they they were obliged to undergo cruel Fatigues, while they marched on the Snow with Snow Shoes, and carried all their Provision on their Backs. . Several of the French had their Feet frozen, which obliged fifteen to return, with some old Indians, that could not bear the Fatigue ; and it was with much Difficulty that Beaucour could persuade the rest to continue their March. After a March to a surprizing Distance, at that Season of the Year, they surprised eighty of the Five Nations, who notwithstanding made a brave Defence, and did not run before they left most of their Men dead on the Spot. Three Women were made Prisoners, with whom the French immediately turned back to Montreal.

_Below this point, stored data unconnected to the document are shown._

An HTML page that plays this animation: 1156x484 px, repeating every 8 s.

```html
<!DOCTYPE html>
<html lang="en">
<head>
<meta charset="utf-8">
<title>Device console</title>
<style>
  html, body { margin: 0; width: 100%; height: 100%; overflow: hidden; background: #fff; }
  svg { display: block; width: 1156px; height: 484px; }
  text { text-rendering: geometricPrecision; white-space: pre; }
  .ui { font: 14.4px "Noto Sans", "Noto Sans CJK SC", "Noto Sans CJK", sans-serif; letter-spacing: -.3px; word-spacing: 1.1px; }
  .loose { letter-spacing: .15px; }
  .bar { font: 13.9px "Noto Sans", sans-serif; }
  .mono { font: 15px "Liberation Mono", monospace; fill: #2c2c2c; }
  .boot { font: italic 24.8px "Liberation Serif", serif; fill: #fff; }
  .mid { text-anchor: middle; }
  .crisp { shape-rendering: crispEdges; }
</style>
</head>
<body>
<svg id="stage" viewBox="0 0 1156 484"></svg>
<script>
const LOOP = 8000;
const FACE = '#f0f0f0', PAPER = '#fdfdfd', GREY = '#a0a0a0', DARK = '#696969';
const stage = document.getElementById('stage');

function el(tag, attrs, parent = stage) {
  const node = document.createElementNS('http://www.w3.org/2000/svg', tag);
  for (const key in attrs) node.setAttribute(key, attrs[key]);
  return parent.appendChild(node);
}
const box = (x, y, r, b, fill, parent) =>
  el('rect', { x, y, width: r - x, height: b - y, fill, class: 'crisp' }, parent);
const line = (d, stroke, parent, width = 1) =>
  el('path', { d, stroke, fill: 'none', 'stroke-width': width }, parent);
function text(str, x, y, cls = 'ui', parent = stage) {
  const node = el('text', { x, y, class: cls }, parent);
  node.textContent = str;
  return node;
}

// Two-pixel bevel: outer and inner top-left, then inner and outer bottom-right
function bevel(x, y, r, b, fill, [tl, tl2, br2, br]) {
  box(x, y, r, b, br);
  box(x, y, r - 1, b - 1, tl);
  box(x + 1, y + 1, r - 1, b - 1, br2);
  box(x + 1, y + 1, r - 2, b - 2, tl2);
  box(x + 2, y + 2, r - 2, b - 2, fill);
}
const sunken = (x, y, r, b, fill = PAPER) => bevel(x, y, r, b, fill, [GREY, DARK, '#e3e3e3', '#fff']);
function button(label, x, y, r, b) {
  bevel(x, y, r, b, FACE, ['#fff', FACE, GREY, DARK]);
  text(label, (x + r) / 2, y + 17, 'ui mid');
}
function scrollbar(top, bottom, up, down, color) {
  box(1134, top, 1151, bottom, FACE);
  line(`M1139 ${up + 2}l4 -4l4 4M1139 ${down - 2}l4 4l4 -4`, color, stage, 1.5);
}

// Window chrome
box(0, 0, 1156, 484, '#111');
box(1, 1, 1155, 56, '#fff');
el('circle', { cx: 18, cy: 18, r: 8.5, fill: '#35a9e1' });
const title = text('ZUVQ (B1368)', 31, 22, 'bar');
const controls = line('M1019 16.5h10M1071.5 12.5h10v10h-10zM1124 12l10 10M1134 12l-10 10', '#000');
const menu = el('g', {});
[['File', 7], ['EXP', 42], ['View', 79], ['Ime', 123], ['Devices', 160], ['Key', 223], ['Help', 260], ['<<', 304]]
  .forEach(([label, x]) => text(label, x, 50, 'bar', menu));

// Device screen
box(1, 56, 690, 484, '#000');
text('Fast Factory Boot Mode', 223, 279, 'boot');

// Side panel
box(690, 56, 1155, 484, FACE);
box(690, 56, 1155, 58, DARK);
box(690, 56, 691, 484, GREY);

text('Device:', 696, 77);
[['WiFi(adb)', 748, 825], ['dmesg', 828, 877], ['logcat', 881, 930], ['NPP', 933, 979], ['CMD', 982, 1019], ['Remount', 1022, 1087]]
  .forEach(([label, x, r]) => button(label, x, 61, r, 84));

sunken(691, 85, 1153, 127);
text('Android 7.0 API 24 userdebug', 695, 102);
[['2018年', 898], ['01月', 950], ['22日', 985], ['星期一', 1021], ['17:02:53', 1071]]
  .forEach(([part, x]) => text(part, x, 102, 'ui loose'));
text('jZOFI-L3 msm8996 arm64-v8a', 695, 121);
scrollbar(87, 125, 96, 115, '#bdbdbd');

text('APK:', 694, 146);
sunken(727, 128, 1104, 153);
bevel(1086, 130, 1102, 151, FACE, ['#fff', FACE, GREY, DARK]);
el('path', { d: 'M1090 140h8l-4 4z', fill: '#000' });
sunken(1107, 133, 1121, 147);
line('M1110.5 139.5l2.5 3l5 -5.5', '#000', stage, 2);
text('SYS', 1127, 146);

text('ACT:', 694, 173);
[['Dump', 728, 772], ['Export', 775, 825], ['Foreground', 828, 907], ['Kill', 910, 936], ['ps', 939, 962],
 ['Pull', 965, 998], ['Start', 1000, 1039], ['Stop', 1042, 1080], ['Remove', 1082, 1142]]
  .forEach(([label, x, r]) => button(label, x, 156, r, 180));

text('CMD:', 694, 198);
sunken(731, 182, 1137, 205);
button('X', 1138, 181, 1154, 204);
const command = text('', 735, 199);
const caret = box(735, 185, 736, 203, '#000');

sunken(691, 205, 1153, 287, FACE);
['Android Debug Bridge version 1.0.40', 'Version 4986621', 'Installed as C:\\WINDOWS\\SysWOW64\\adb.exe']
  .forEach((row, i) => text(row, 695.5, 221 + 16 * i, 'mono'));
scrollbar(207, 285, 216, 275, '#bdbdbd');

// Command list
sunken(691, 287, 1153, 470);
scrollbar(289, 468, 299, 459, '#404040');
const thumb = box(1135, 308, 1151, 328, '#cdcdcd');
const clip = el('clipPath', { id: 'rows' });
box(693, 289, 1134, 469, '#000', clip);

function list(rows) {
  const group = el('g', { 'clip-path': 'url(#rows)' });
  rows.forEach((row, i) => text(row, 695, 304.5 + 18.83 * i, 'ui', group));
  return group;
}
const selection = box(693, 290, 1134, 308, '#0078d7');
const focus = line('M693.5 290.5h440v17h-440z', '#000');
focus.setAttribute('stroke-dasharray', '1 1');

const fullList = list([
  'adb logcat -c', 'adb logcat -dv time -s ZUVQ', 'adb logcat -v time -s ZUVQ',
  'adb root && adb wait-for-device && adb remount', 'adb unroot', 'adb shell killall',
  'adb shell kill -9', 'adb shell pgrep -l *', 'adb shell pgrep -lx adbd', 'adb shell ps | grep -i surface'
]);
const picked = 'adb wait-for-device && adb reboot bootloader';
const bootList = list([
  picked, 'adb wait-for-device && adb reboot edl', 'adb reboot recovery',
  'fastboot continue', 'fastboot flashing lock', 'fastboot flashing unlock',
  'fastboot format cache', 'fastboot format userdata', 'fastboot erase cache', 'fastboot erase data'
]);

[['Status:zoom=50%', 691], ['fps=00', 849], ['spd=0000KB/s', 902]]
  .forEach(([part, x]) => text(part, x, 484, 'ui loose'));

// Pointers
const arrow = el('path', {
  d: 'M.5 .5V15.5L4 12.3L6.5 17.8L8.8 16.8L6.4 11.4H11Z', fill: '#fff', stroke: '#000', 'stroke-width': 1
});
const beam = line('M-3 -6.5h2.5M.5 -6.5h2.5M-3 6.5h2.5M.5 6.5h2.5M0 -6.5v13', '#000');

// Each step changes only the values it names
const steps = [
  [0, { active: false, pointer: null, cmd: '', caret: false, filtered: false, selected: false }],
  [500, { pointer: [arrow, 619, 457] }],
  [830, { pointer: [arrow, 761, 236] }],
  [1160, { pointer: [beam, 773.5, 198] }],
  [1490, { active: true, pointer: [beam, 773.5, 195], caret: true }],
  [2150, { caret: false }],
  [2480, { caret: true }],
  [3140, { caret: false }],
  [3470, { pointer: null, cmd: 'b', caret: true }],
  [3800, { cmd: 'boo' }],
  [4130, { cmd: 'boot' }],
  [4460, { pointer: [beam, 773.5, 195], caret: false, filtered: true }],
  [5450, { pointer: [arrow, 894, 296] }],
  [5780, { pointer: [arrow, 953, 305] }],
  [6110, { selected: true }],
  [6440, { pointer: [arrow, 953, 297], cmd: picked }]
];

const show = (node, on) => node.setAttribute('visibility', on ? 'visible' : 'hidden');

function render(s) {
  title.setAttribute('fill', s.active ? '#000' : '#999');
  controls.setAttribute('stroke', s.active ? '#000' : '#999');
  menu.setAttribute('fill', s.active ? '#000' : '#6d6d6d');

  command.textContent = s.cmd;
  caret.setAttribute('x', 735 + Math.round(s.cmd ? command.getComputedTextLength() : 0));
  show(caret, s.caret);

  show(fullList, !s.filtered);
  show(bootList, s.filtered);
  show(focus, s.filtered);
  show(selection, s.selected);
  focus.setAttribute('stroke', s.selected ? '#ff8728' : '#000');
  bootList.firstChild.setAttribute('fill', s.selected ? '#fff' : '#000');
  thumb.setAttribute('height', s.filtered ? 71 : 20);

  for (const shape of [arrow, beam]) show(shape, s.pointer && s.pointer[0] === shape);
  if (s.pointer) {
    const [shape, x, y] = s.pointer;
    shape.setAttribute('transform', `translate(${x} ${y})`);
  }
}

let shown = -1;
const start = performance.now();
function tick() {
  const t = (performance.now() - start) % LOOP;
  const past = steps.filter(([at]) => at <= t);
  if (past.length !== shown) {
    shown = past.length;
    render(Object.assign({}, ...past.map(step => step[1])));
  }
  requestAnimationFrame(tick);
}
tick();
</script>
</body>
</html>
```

Some ftragling Parties went towards Albany, but did no more Mischief than killing two or three stragling Persons, and alarming the Country.
The Trade to Misilimakinak being still intirely ftopt, by the Parties of the Five Nations investing Cadarackui River, by which, and Cadarackui Lake, the Passage in Canoes is made to the Western Indians, Captain la Noue, with a Command of the regular Troops, was ordered early in the Spring to guard the Traders through that Passage; but when he reached the Falls de Calumette, he difcovered the Enemy, and returned faster than he
La Noue had Orders, a second Time to attempt this Passage, and went as far as the River du Lievre (thirty Leagues from Montreal) without any ObItruction, but there discovering several Canoes of the Five Nations, he went back as fast as before.
The Quatoghies arid the Bullheads * having informed the French of another smaller River, which falls into Cadarackui River, and runs to the North, ward of it, by which a Passage might be made to
5* The Bullheads are said to be cowardly People.